Prior to the 2008 international financial crisis, Malaysia was for many years one of the world’s fastest growing economies. The highest growth rate was from the beginning of the 1980s to the mid-1990s, thanks in part to many domestic and foreign investments. In 1997, Malaysia was hit by the so-called Asian crisis, a severe economic crisis that swept across much of the continent. The country’s economy recovered in 1998 through various stimulus measures. In addition, some costly construction projects were canceled.
The global financial crisis of 2008–2009 marked a new decline for the Malaysian economy. To prevent a deep depression, in March 2009, the Government launched a stimulus package with investments in infrastructure projects, job creation measures and support for companies. The recovery went faster than expected; Already in 2010, high growth was again reported. The upturn was due to a large domestic demand, especially for electronic and electrical goods. Another reason was the economic recovery that was also taking place at Malaysia’s most important trading partner.
Perhaps the most serious economic problem for Malaysia is the state’s high budget deficit that has plagued the country since the late 1990s. In order to keep the finances under control, the government cuts down, among other things, high government subsidies on fuel and electricity as well as on certain foods. A VAT was required to replace a variety of taxes on sales and service.
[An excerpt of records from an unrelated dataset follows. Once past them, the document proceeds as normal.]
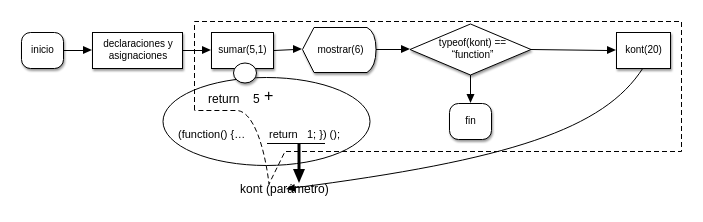
<!DOCTYPE html>
<html lang="es">
<head>
<meta charset="utf-8">
<title>Diagrama de flujo</title>
<style>
:root { --paper: #fff; --ink: #000; --shadow: #0006; }
* { box-sizing: border-box; }
html, body { margin: 0; overflow: hidden; background: var(--paper); }
.diagram {
  position: relative; width: 703px; height: 222px; overflow: hidden;
  background: var(--paper); color: var(--ink);
  font: 10px/12px "Liberation Sans", Arial, sans-serif;
}
.shapes { position: absolute; inset: 0; display: block; }
.line { fill: none; stroke: var(--ink); stroke-width: 1; }
.node { fill: var(--paper); stroke: var(--ink); stroke-width: 1; filter: url(#soft-shadow); }
.dashed { stroke-dasharray: 5 3; }
.heavy { stroke-width: 3; }
.head { fill: var(--ink); }
.label {
  position: absolute; display: flex; align-items: center; justify-content: center;
  text-align: center; white-space: nowrap;
}
.start { left: 21px; top: 32px; width: 43px; height: 36px; }
.declare { left: 92px; top: 32px; width: 92px; height: 36px; }
.add { left: 211px; top: 32px; width: 63px; height: 36px; }
.show { left: 303px; top: 32px; width: 75px; height: 36px; }
.check { left: 410px; top: 24px; width: 125px; height: 50px; }
.recall { left: 616px; top: 32px; width: 55px; height: 36px; }
.end { left: 449px; top: 103px; width: 43px; height: 36px; }
.code { position: absolute; white-space: pre; line-height: 14px; }
.return-five { left: 208px; top: 92px; font-size: 12px; }
.five { left: 253px; top: 92px; font-size: 12px; }
.plus { left: 264px; top: 89px; font-size: 16px; }
.function { left: 178px; top: 127px; font-size: 11px; }
.return-one { left: 269px; top: 127px; font-size: 11px; }
.one { left: 307px; top: 127px; font-size: 11px; }
.parameter { left: 240px; top: 182px; font-size: 12px; }
</style>
</head>
<body>
<main class="diagram">
  <svg class="shapes" width="703" height="222" viewBox="0 0 703 222" aria-hidden="true">
    <defs>
      <filter id="soft-shadow" x="-10%" y="-10%" width="125%" height="135%">
        <feDropShadow dx="1" dy="2" stdDeviation="1" flood-color="#000" flood-opacity=".4"/>
      </filter>
      <path id="arrow-head" class="head" d="M0 0L-9 -4V4Z"/>
    </defs>

    <g class="closure">
      <ellipse class="line" cx="266.500" cy="121.500" rx="103.500" ry="44"/>
      <path class="line dashed" d="M194.500 110V21.500H681.500V151.500H285L269 184C265 150 254 110 236 110.500H194.500"/>
    </g>

    <g class="connectors">
      <path class="line" d="M64 50.500H85M183 50.500H204M274 50.500L295 49.500M376 49.500H402M531 49.500L608 50.500M470.500 75V95"/>
      <use href="#arrow-head" x="92" y="50"/>
      <use href="#arrow-head" x="211" y="50"/>
      <use href="#arrow-head" x="302" y="49"/>
      <use href="#arrow-head" x="410" y="49"/>
      <use href="#arrow-head" x="616" y="50"/>
      <use href="#arrow-head" transform="translate(470.500 103) rotate(90)"/>
      <path class="line" d="M643 68C604 129 510 160 293 188"/>
      <use href="#arrow-head" transform="translate(286 189) rotate(173)"/>
    </g>

    <g class="nodes">
      <rect class="node" x="21.500" y="32.500" width="42" height="36" rx="9"/>
      <rect class="node" x="92.500" y="32.500" width="90" height="36"/>
      <rect class="node" x="211.500" y="32.500" width="62" height="36"/>
      <path class="node" d="M302.500 49.500L314 27.500H367Q376 32 376 49.500T367 72.500H314Z"/>
      <polygon class="node" points="410,49.500 470.500,24 531,49.500 470.500,75"/>
      <rect class="node" x="616.500" y="32.500" width="54" height="36"/>
      <rect class="node" x="449.500" y="103.500" width="42" height="36" rx="9"/>
      <ellipse class="node" cx="245" cy="73" rx="11.500" ry="10"/>
    </g>

    <g class="returned-value">
      <path class="line" d="M267 143.500H325"/>
      <path class="line heavy" d="M299 143V172"/>
      <polygon class="head" points="293,169 305,169 299,183"/>
    </g>
  </svg>

  <span class="label start">inicio</span>
  <span class="label declare">declaraciones y<br>asignaciones</span>
  <span class="label add">sumar(5,1)</span>
  <span class="label show">mostrar(6)</span>
  <span class="label check">typeof(kont) ==<br>“function”</span>
  <span class="label recall">kont(20)</span>
  <span class="label end">fin</span>

  <span class="code return-five">return</span>
  <span class="code five">5</span>
  <span class="code plus">+</span>
  <span class="code function">(function() {…</span>
  <span class="code return-one">return</span>
  <span class="code one">1; }) ();</span>
  <span class="code parameter">kont (parámetro)</span>
</main>
</body>
</html>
In order to fulfill their election promises, Prime Minister Mahathir Mohamad’s newly re-elected government reintroduced some subsidies in the summer of 2018, and VAT was abolished, at least temporarily.
Malaysia’s exports are larger than imports, which means that the country has a surplus in foreign trade. Exports are mainly to Singapore and China. Other important exporting countries are the United States, Hong Kong, Japan, and Thailand. Imports are mainly purchased from China, Singapore, the United States, Taiwan, Japan and Thailand. In 2018, China was Malaysia’s largest trading partner for the 10th consecutive year. From 2017 to 2018, trade between them increased by 15 percent.
FACTS – FINANCE
GDP per person
US $ 11,239 (2018)
US $ 354 348 M (2018)
4.7 percent (2018)
Agriculture’s share of GDP
7.7 percent (2018)
Manufacturing industry’s share of GDP
21.9 percent (2018)
The service sector’s share of GDP
52.0 percent (2018)
1.0 percent (2019)
Government debt’s share of GDP
55.6 percent (2018)
US $ 206,315 million (2018)
US $ 176,762 million (2018)
US $ 7,590 M (2018)
Commodity trade’s share of GDP
131 percent (2018)
Main export goods
electrical and electronic goods, oil, natural gas (in liquid form), chemicals, textiles, transport equipment, palm oil, rubber, pharmaceuticals, timber, timber products
Largest trading partner
China, Singapore, USA, Japan, Thailand (2018)
Anwar Ibrahim is suspended for six months
Anwar Ibrahim is suspended from office in Parliament for six months after a vote in the Assembly. The reason is that in connection with a government-initiated campaign against racism, “1Malaysia”, he claimed that it was inspired by an Israeli election campaign in 1999, “One Israel”. Malaysia lacks diplomatic relations with Israel (see also Foreign Policy and Defense).
Five years in prison for church fire
Two Muslim men are sentenced to five years in prison each for having set fire to a church fire in January 2010.
The bumiputra policy is widening
The Government announces that the bumiputra policy (positive special treatment of Malaysians) should now be extended to favor other economically disadvantaged groups.